Thats only a 4wheeler truck so it was likely a snow plough in a previous life rather than a big load carrier
A nearby trucking company, Haukes, was a loyal Mack customer. Macks were assembled in the Netherlands, way into the sixties.
This is a Mack DM600 6×4 tractor with a semi-trailer to haul bricks. The rig has 6 axles, enough for the (legal) max. GVW of 50 metric tonnes. (about 110,000 lbs)
More historic pictures of Haukes’ trucks (Mack, Tatra, Volvo and others)
Interesting that the rear axle isn’t Mack’s top loader. With the drop down of the transfer case, it may have been impossible to manage the driveline angles.
I was for about two years a contractor for Mack in the late 90’s while they were still owned by Renault. The headquarters was still in Allentown, PA, and the one plant in Macungie PA (which is still operating) is the plant that filled all contracts for these “work trucks.” The plant in South Carolina made most of the over the road trucks. My favorite during one of my plant tours was the cab over, dual steering wheel, four wheel drive truck designed for NYC as a garbage / plow truck (if necessary.). Sorry, no pictures were taken at the time.
If you remember the Steven Segal flick “Fire Down Below”, a would-be assassin tries to take Segal out with a Mack DM 800.
Ah, good movie. Levon Helm, Kris Kristofferson and the great Steven Segal.
That truck is the Mack Truck of Mack Trucks.
It’s a little hard to see but I believe the white 4x that you posted at the top is an RM and not a DM. The set back axle is the biggest giveaway from what I can see. Also, the cab on the DM was not shared by the R model as the DM was an offset cab. But the RM cab was the same as the R model cab. Had that truck been a tandem axle it would have been an RMM.
The lowest spring leaves in the rear only extend from the front spring hanger to the axle and act as an axle-locating radius rod, not a real load carrying element. Also, many vehicles of that era used what are known as wedge-type air brakes, rather than the more common cam-type brakes. The wedge brake air diaphrams generally are mounted nearly at right angles to the brake mechanism, leading to their rather peculiar protruding appearance.
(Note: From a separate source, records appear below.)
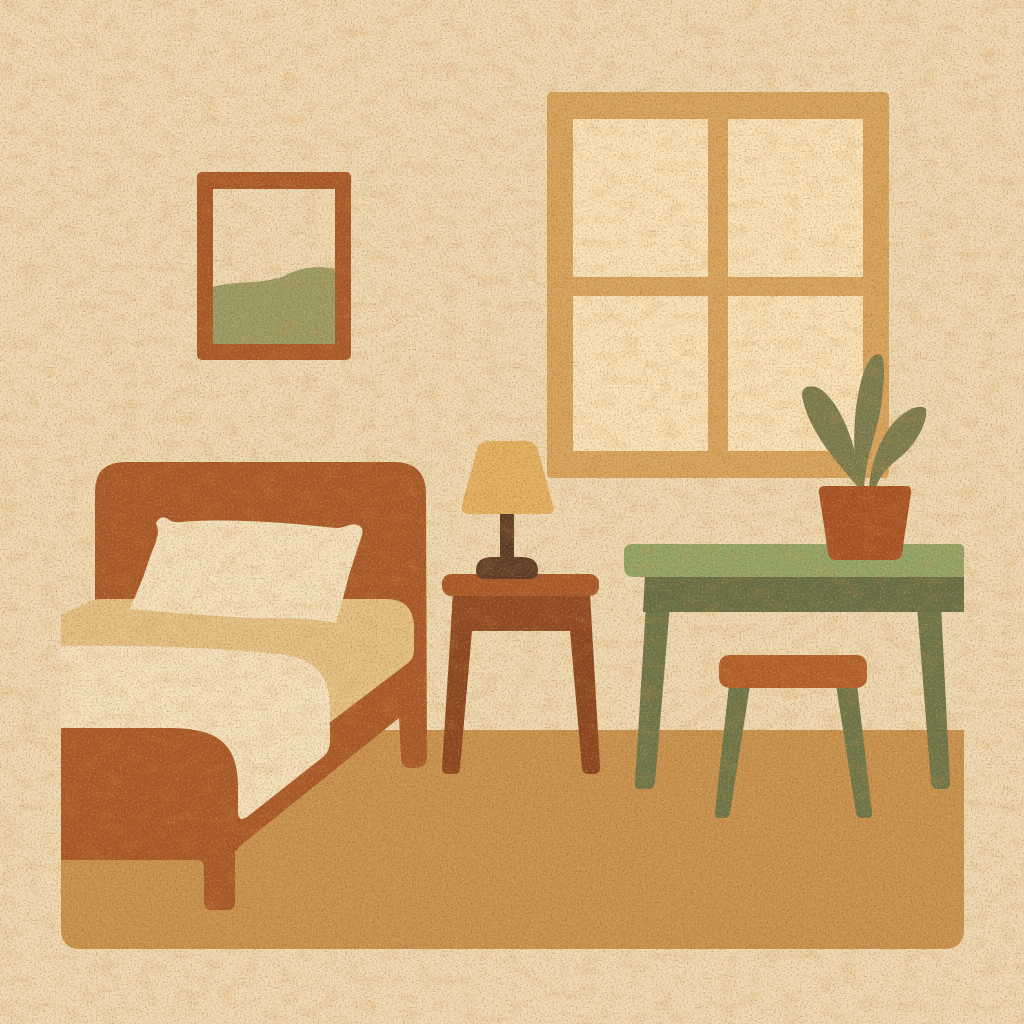
<!DOCTYPE html>
<html lang="en">
<head>
<meta charset="utf-8">
<title>Cosy bedroom</title>
<style>
:root {
  --wall: #efd9b2;
  --floor: #c8924f;
  --window-frame: #d7a45e;
  --window-glass: #f8e2b7;
  --wood: #aa5a2a;
  --wood-dark: #8c4721;
  --wood-shade: #914a24;
  --hill: #9c9c66;
  --sheet: #e5c185;
  --linen: #f4e1bc;
  --shade: #e3b163;
  --lamp-base: #5d3d28;
  --desk-top: #93a468;
  --desk: #697047;
  --desk-leg: #6f774b;
  --leaf: #7b7d50;
  --pot: #a95427;
  --stool: #b3602c;
}
html, body { margin: 0; height: 100%; overflow: hidden; background: var(--wall); }
.room { display: block; width: 1024px; height: 1024px; }
.wall { fill: var(--wall); }
.floor { fill: var(--floor); }
.window-frame { fill: var(--window-frame); }
.window-glass { fill: var(--window-glass); }
.wood { fill: var(--wood); }
.wood-dark { fill: var(--wood-dark); }
.wood-shade { fill: var(--wood-shade); }
.hill { fill: var(--hill); }
.sheet { fill: var(--sheet); }
.linen { fill: var(--linen); }
.shade { fill: var(--shade); }
.lamp-base { fill: var(--lamp-base); }
.desk-top { fill: var(--desk-top); }
.desk { fill: var(--desk); }
.desk-leg { fill: var(--desk-leg); }
.leaf { fill: var(--leaf); }
.pot { fill: var(--pot); }
.stool { fill: var(--stool); }
</style>
</head>
<body>
<svg class="room" viewBox="0 0 1024 1024" role="img" aria-label="Bedroom with a bed, nightstand, lamp, window, desk, stool and potted plant">
  <defs>
    <filter id="grain-dark" x="0" y="0" width="1" height="1" color-interpolation-filters="sRGB">
      <feTurbulence type="fractalNoise" baseFrequency="0.55" numOctaves="3" seed="4"/>
      <feColorMatrix values="0 0 0 0 0.42  0 0 0 0 0.24  0 0 0 0 0.08  1.5 0 0 0 -0.72"/>
    </filter>
    <filter id="grain-light" x="0" y="0" width="1" height="1" color-interpolation-filters="sRGB">
      <feTurbulence type="fractalNoise" baseFrequency="0.5" numOctaves="3" seed="11"/>
      <feColorMatrix values="0 0 0 0 1  0 0 0 0 0.87  0 0 0 0 0.64  0 1.3 0 0 -0.63"/>
    </filter>
    <filter id="paper-mottle" x="0" y="0" width="1" height="1" color-interpolation-filters="sRGB">
      <feTurbulence type="fractalNoise" baseFrequency="0.05 0.08" numOctaves="4" seed="7"/>
      <feColorMatrix values="0 0 0 0 0.82  0 0 0 0 0.58  0 0 0 0 0.28  0 0 1.2 0 -0.58"/>
    </filter>
  </defs>

  <rect class="wall" width="1024" height="1024"/>
  <path class="floor" d="M61 730H964V929Q964 949 944 949H81Q61 949 61 929Z"/>

  <g id="wall-art">
    <rect class="wood" x="197" y="172" width="154" height="188" rx="5"/>
    <rect class="wall" x="213" y="189" width="122" height="155"/>
    <path class="hill" d="M213 287C236 280 262 285 284 276C301 266 320 266 335 269V344H213Z"/>
  </g>

  <g id="window">
    <rect class="window-frame" x="547" y="92" width="342" height="386" rx="5"/>
    <g class="window-glass">
      <rect x="573" y="119" width="135" height="158"/>
      <rect x="728" y="119" width="135" height="158"/>
      <rect x="573" y="296" width="135" height="155"/>
      <rect x="728" y="296" width="135" height="155"/>
    </g>
  </g>

  <g id="bed">
    <path class="wood" d="M95 620V492Q95 462 125 462H394Q426 462 426 494L427 756Q427 768 415 768H411Q401 768 401 757L399 718L235 850V903Q235 910 228 910H211Q204 910 204 903V867Q204 860 197 860H61V727L220 700Z"/>
    <path class="sheet" d="M61 615L90 601Q95 599 102 599H386Q414 599 414 628V651Q414 658 408 663L320 730L61 680Z"/>
    <path class="linen" d="M61 646C150 645 222 648 279 654C313 658 330 674 330 706V742Q330 751 323 757L247 817Q238 823 238 811L200 735L61 728Z"/>
    <path class="wood" d="M61 728H168C219 728 238 744 238 788V850L204 860H61Z"/>
    <path class="linen" d="M156 523Q161 514 168 519Q173 523 181 522C235 518 288 523 336 528C346 528 354 520 361 527Q364 530 361 538C354 560 350 570 346 587C342 603 339 612 336 623C308 617 286 619 252 618C210 616 170 612 130 609C137 591 143 579 147 566C151 552 157 543 158 532Q158 528 156 523Z"/>
  </g>

  <g id="nightstand">
    <path class="wood-dark" d="M453 594H590L600 768Q600 774 594 774H588Q583 774 582 768L570 631H472L460 768Q460 774 454 774H448Q442 774 442 768Z"/>
    <path class="wood-shade" d="M453 595H589L591 631H451Z"/>
    <rect class="wood" x="442" y="574" width="157" height="22" rx="9"/>
  </g>

  <g id="lamp">
    <rect class="lamp-base" x="500" y="510" width="14" height="52"/>
    <path class="lamp-base" d="M492 557H522Q538 557 538 571Q538 579 530 579H484Q476 579 476 571Q476 557 492 557Z"/>
    <path class="shade" d="M488 441H526Q535 441 538 450L553 505Q556 514 546 514H470Q460 514 462 505L477 450Q479 441 488 441Z"/>
  </g>

  <g id="desk">
    <path class="desk-leg" d="M646 605H670L655 783Q654 789 648 789H640Q634 789 635 783Z"/>
    <path class="desk-leg" d="M917 605H941L950 783Q950 789 944 789H938Q932 789 931 783Z"/>
    <path class="desk" d="M645 575H964V612H643Z"/>
    <path class="desk-top" d="M632 544H959Q964 544 964 549V577H634Q624 577 624 567V552Q624 544 632 544Z"/>
  </g>

  <g id="plant">
    <g class="leaf">
      <path d="M858 487C835 460 808 430 802 396C801 384 815 384 823 391C845 410 857 451 862 487Z"/>
      <path d="M859 487C851 447 854 405 862 378C868 359 874 352 881 355C886 360 884 383 882 399C879 427 867 452 864 487Z"/>
      <path d="M869 487C872 459 882 433 898 418C910 407 922 404 926 409C928 421 918 439 908 450C896 462 884 467 876 487Z"/>
    </g>
    <path class="pot" d="M825 486H906Q912 486 911 493L902 553Q901 560 894 560H836Q829 560 828 553L819 493Q818 486 825 486Z"/>
  </g>

  <g id="stool">
    <path class="desk-leg" d="M729 685H750L730 813Q729 818 724 818H719Q714 818 715 812Z"/>
    <path class="desk-leg" d="M836 685H857L872 812Q873 818 867 818H862Q857 818 856 813Z"/>
    <rect class="stool" x="719" y="655" width="148" height="33" rx="10"/>
  </g>

  <g id="paper-texture">
    <rect width="1024" height="1024" filter="url(#paper-mottle)" opacity="0.4"/>
    <rect width="1024" height="1024" filter="url(#grain-dark)" opacity="0.5"/>
    <rect width="1024" height="1024" filter="url(#grain-light)" opacity="0.45"/>
  </g>
</svg>
</body>
</html>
I came across this one, recently. Not AWD, but what the heck. The 8×4 dump truck was assembled by the Floor company, some 50 years ago. I don’t know if there were factory, tridem axle Macks with a liftable tag axle back then, or that this was an aftermarket conversion done by Floor. But I’m sure someone can tell.
Source and way more: https://magazine.bigtruck.nl/08-2020/mack-trucks-in-nederland/
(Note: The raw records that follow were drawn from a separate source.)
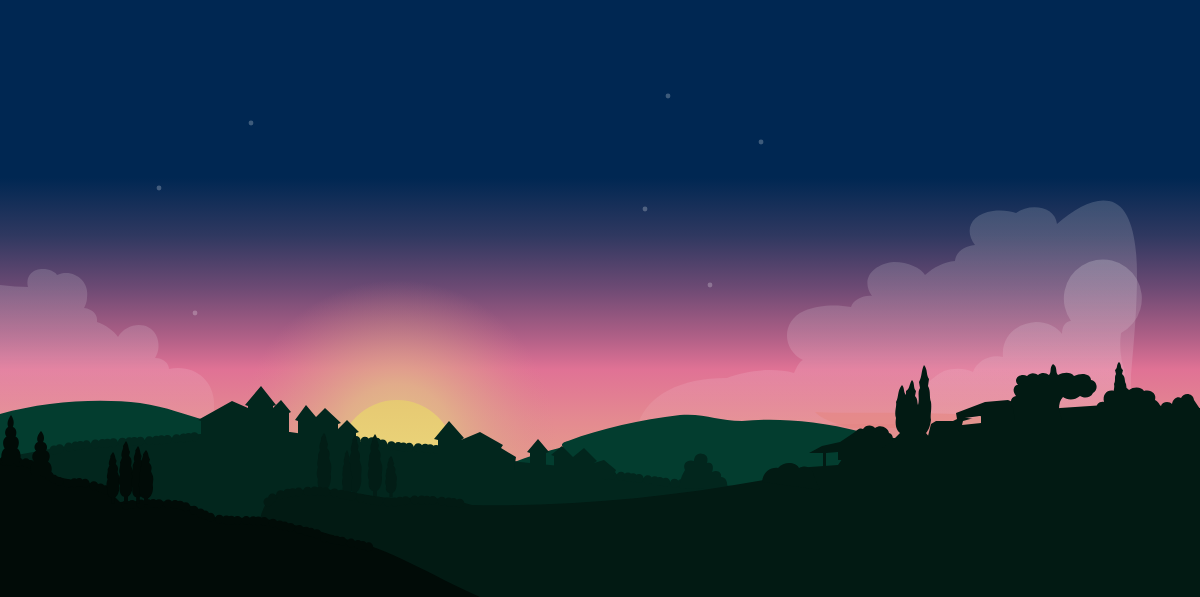
<!DOCTYPE html>
<html lang="en">
<head>
<meta charset="utf-8">
<title>Hill village at sunset</title>
<style>
:root {
  --night: #002752;
  --star: #ffffff;
  --hill-far: #033d2f;
  --hill-mid: #02261d;
  --grove: #021d16;
  --hill-near: #021a13;
  --foreground: #010b07;
}
html, body { margin: 0; background: var(--night); overflow: hidden; }
.landscape { display: block; width: 1200px; height: 597px; }
.stars { fill: var(--star); opacity: .24; }
.cloud { fill: url(#cloud-fade); }
.cloud-front { fill: url(#cloud-front-fade); }
.sun { fill: url(#sun-disc); }
.hill-far { fill: var(--hill-far); }
.hill-mid { fill: var(--hill-mid); }
.grove { fill: var(--grove); }
.hill-near { fill: var(--hill-near); }
.foreground { fill: var(--foreground); }
.hedge { fill: none; stroke-linecap: round; stroke-width: 9; stroke-dasharray: 0 6 0 9 0 7 0 5; }
.hedge-mid { stroke: var(--hill-mid); }
.hedge-near { stroke: var(--hill-near); }
.hedge-front { stroke: var(--foreground); }
</style>
</head>
<body>
<svg class="landscape" viewBox="0 0 1200 597" role="img" aria-label="Dark hills with village houses and cypress trees in front of a setting sun">
  <defs>
    <linearGradient id="sky" gradientUnits="userSpaceOnUse" x1="0" y1="0" x2="0" y2="480">
      <stop offset="0" stop-color="#002752"/>
      <stop offset=".37" stop-color="#002752"/>
      <stop offset=".49" stop-color="#2f3860"/>
      <stop offset=".6" stop-color="#6d4a74"/>
      <stop offset=".7" stop-color="#ae5f86"/>
      <stop offset=".77" stop-color="#e07295"/>
      <stop offset=".88" stop-color="#e48b90"/>
      <stop offset="1" stop-color="#e6a08a"/>
    </linearGradient>
    <radialGradient id="glow" gradientUnits="userSpaceOnUse" cx="397" cy="440" r="160">
      <stop offset="0" stop-color="#e3c583"/>
      <stop offset=".35" stop-color="#e1b888" stop-opacity=".8"/>
      <stop offset=".7" stop-color="#dda28b" stop-opacity=".36"/>
      <stop offset="1" stop-color="#dc858f" stop-opacity="0"/>
    </radialGradient>
    <linearGradient id="sun-disc" x1="0" y1="0" x2="0" y2="1">
      <stop offset="0" stop-color="#e6c973"/>
      <stop offset=".45" stop-color="#ead378"/>
    </linearGradient>
    <linearGradient id="cloud-fade" gradientUnits="userSpaceOnUse" x1="0" y1="200" x2="0" y2="425">
      <stop offset="0" stop-color="#fff" stop-opacity=".16"/>
      <stop offset=".7" stop-color="#fff" stop-opacity=".14"/>
      <stop offset="1" stop-color="#fff" stop-opacity=".06"/>
    </linearGradient>
    <linearGradient id="cloud-front-fade" gradientUnits="userSpaceOnUse" x1="0" y1="260" x2="0" y2="420">
      <stop offset="0" stop-color="#fff" stop-opacity=".2"/>
      <stop offset="1" stop-color="#fff" stop-opacity=".06"/>
    </linearGradient>
    <path id="cypress" d="M0 0C3 4 2 8 4 11L3 15C6 18 6 22 5 25L7 31C8 36 6 40 7 44C7 50 5 55 2 57V64H-2V57C-6 56-7 50-6 46C-8 42-7 37-6 34C-8 30-5 26-6 22L-4 17C-6 12-2 8-3 5Z"/>
    <path id="shrub-pine" d="M0 0C3 3 4 7 2 10C6 11 7 15 5 18C9 19 10 24 7 28C11 30 12 36 9 40H-9C-12 36-11 30-7 28C-10 24-9 20-5 18C-8 15-6 11-3 10C-5 7-3 3 0 0Z"/>
  </defs>

  <rect id="sky-fill" width="1200" height="597" fill="url(#sky)"/>

  <g class="stars">
    <circle cx="251" cy="123" r="2.4"/>
    <circle cx="668" cy="96" r="2.4"/>
    <circle cx="761" cy="142" r="2.4"/>
    <circle cx="159" cy="188" r="2.4"/>
    <circle cx="645" cy="209" r="2.4"/>
    <circle cx="195" cy="313" r="2.4"/>
    <circle cx="710" cy="285" r="2.4"/>
  </g>

  <g id="sunset">
    <circle cx="397" cy="440" r="160" fill="url(#glow)"/>
    <circle class="sun" cx="397" cy="458" r="58"/>
  </g>

  <g id="clouds">
    <path class="cloud" d="M0 285C10 286 20 287 28 287C25 273 36 268 45 269C52 270 56 273 57 275C72 268 90 280 87 298C87 302 85 306 84 308C93 309 98 315 97 322C106 325 114 331 118 337C126 323 148 320 156 335C160 343 159 352 155 358C164 358 169 364 169 369C194 364 213 380 214 402V425H0Z"/>
    <path class="cloud" d="M638 424C648 395 680 378 727 378C745 371 772 367 794 373C797 366 800 361 803 360C782 350 781 321 804 311C820 304 839 305 851 307C854 299 864 295 872 296C860 279 873 264 894 262C908 262 921 268 925 275C934 267 944 262 955 261C956 252 964 246 975 245C964 231 970 214 993 211C1002 210 1010 211 1016 213C1030 203 1055 206 1057 224C1075 208 1094 198 1109 201C1131 205 1137 240 1137 275C1137 308 1134 340 1131 375V424Z"/>
    <path class="cloud-front" d="M905 424C914 398 925 381 944 371C954 368 964 368 973 372C977 361 990 354 1003 357C1001 335 1018 323 1036 322C1048 322 1057 327 1062 334C1062 326 1066 321 1071 321A39 39 0 1 1 1121 333C1119 348 1121 361 1125 372V424Z"/>
    <path id="cloud-streak" d="M815 412C860 414 920 411 968 415L958 428H850C835 424 820 418 815 412Z" fill="#e5837f" opacity=".5"/>
  </g>

  <g id="far-hills" class="hill-far">
    <path d="M0 414C45 401 100 398 140 403C168 407 185 415 205 420V480H0Z"/>
    <path d="M505 466C530 455 548 451 563 447C560 444 564 442 568 441C602 428 640 420 680 415C705 413 718 421 742 421C775 418 815 420 862 432V500H505Z"/>
  </g>

  <g id="village-hill" class="hill-mid">
    <path d="M0 458L50 449C90 441 150 442 200 434L290 432L345 440L400 446L440 448L520 462L560 466L615 474C650 479 665 483 690 484L735 486V540H0Z"/>
    <path class="hedge hedge-mid" d="M54 450C90 441 150 443 200 436"/>
    <path class="hedge hedge-mid" d="M350 440L376 442C395 449 415 446 440 450"/>
    <path class="hedge hedge-mid" d="M606 475C640 477 664 484 690 484"/>
    <g id="houses">
      <path d="M201 440V421L198 420L232 401L248 408V406L245 405L261 386L276 405L273 406V408L281 400L291 412L289 413V440Z"/>
      <path d="M298 440V421L295 420L306 405L316 417L325 408L341 423L338 424V429L347 420L359 432L356 433V450H298Z"/>
      <path d="M438 455V440L434 439L449 421L464 438L461 440L480 432L503 445L501 448L516 457L514 470H438Z"/>
      <path d="M530 472V453L527 452L538 439L549 452L546 453V472Z"/>
      <path d="M554 474V456L551 455L562 446L573 457L584 448L597 461L594 463L604 460L616 470L613 476H554Z"/>
    </g>
    <path id="round-tree" d="M680 488C679 479 684 472 685 470C682 463 688 459 694 461C694 455 699 452 703 454C708 455 708 460 707 463C713 461 714 468 712 472C718 469 722 473 721 477C726 477 728 482 727 490Z"/>
  </g>

  <g id="village-grove" class="grove">
    <use href="#cypress" transform="translate(324 433)"/>
    <use href="#cypress" transform="translate(355 435) scale(.9 1)"/>
    <use href="#cypress" transform="translate(347 450) scale(.7 .8)"/>
    <use href="#cypress" transform="translate(375 434)"/>
    <use href="#cypress" transform="translate(391 456) scale(.8 .65)"/>
  </g>

  <g id="near-hill" class="hill-near">
    <path d="M258 530C262 498 275 490 300 490C345 486 370 499 400 498C430 496 455 499 472 505C570 507 670 497 764 480C775 470 795 469 810 467L838 465L858 436L895 438L930 436L980 425L1010 418L1060 408L1105 405L1160 406L1200 408V597H258Z"/>
    <path class="hedge hedge-near" d="M268 502C276 492 295 493 310 491C340 490 365 503 395 502C425 497 450 503 468 504"/>
    <path d="M762 482C763 471 772 467 778 468C784 461 796 462 799 468C806 464 813 468 814 476L820 490Z"/>
    <g id="farmhouse">
      <path id="farmhouse-roof" d="M809 453L822 446L840 442L858 430L874 440V460H838V452L826 453V467H823V453Z"/>
      <path id="farmhouse-shrubs" d="M853 437C856 428 861 428 863 429C866 424 873 425 875 428C881 424 888 428 889 433C893 434 893 438 893 441L880 450H853Z"/>
    </g>
    <g id="cypress-row">
      <path d="M902 385C905 388 903 392 906 395V391C910 389 909 384 912 380C915 383 913 388 916 391L915 396C918 399 917 402 918 405C920 399 917 392 920 388L919 382C922 377 921 371 924 365C928 370 926 375 929 379L928 386C931 391 929 397 931 402C932 409 930 415 931 420C930 427 928 431 926 433L930 438H895L900 433C896 430 895 424 896 418C894 412 897 406 896 402C899 397 897 391 902 385Z"/>
    </g>
    <path id="villa" d="M927 440L931 424L936 421L953 421L961 417L980 420V416L957 419L956 413L985 402L1008 400L1020 405V440Z"/>
    <path id="villa-porch" d="M963 421L981 416V423L962 425Z" fill="#e2938e"/>
    <path id="umbrella-pine" d="M1013 408C1009 402 1011 397 1016 396C1011 390 1015 384 1018 385C1012 378 1021 373 1027 376C1031 372 1035 373 1038 375C1042 372 1046 373 1049 375C1052 372 1049 368 1053 364C1058 367 1055 372 1058 375C1064 372 1071 372 1074 376C1082 372 1091 374 1091 380C1097 381 1099 389 1093 393C1090 399 1083 398 1080 396C1074 401 1067 400 1063 397C1060 400 1059 404 1059 409L1062 420H1015Z"/>
    <path id="orchard-cypress" d="M1119 362C1122 365 1120 368 1123 370L1122 374C1126 377 1124 381 1126 384C1127 388 1126 392 1127 396H1113C1113 391 1115 388 1114 384C1116 380 1114 377 1116 374L1115 370C1118 368 1116 365 1119 362Z"/>
    <path id="orchard" d="M1097 410C1095 404 1100 401 1104 402C1102 394 1108 389 1114 391C1118 386 1126 386 1129 390C1134 386 1142 387 1144 391C1151 389 1157 394 1155 400C1159 402 1160 406 1161 406C1162 401 1170 401 1172 404C1173 398 1178 396 1181 398C1184 392 1193 393 1194 400L1200 409V430H1097Z"/>
  </g>

  <g id="front-slope" class="foreground">
    <path d="M0 459L30 461L48 472C62 481 80 479 92 484L106 488L120 502C145 500 165 501 182 503C198 508 205 512 214 517C235 520 255 515 275 521C300 526 320 531 345 539C390 548 430 575 480 597H0Z"/>
    <path class="hedge hedge-front" d="M4 461L28 463L48 475C58 483 64 483 70 484C80 480 92 485 106 490"/>
    <path class="hedge hedge-front" d="M126 505C150 503 170 503 184 506L212 518C240 523 256 518 276 524L318 534L324 538L346 542L374 548"/>
    <use href="#shrub-pine" transform="translate(11 415) scale(.9 1.2)"/>
    <use href="#shrub-pine" transform="translate(41 431) scale(1 1.1)"/>
    <use href="#cypress" transform="translate(113 452) scale(.9 .8)"/>
    <use href="#cypress" transform="translate(126 441) scale(1 .98)"/>
    <use href="#cypress" transform="translate(138 446) scale(.9 .9)"/>
    <use href="#cypress" transform="translate(146 450) scale(1 .85)"/>
  </g>
</svg>
</body>
</html>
All interesting information for an old truck salesperson. Thanks, gents. I was not on board with Curbside Classic in 2014 so I am happy to see this brought to the fore.
Would love to get that thing moving in 3rd and throw it in to 5th 0r 6th and floor it and feel the acceleration.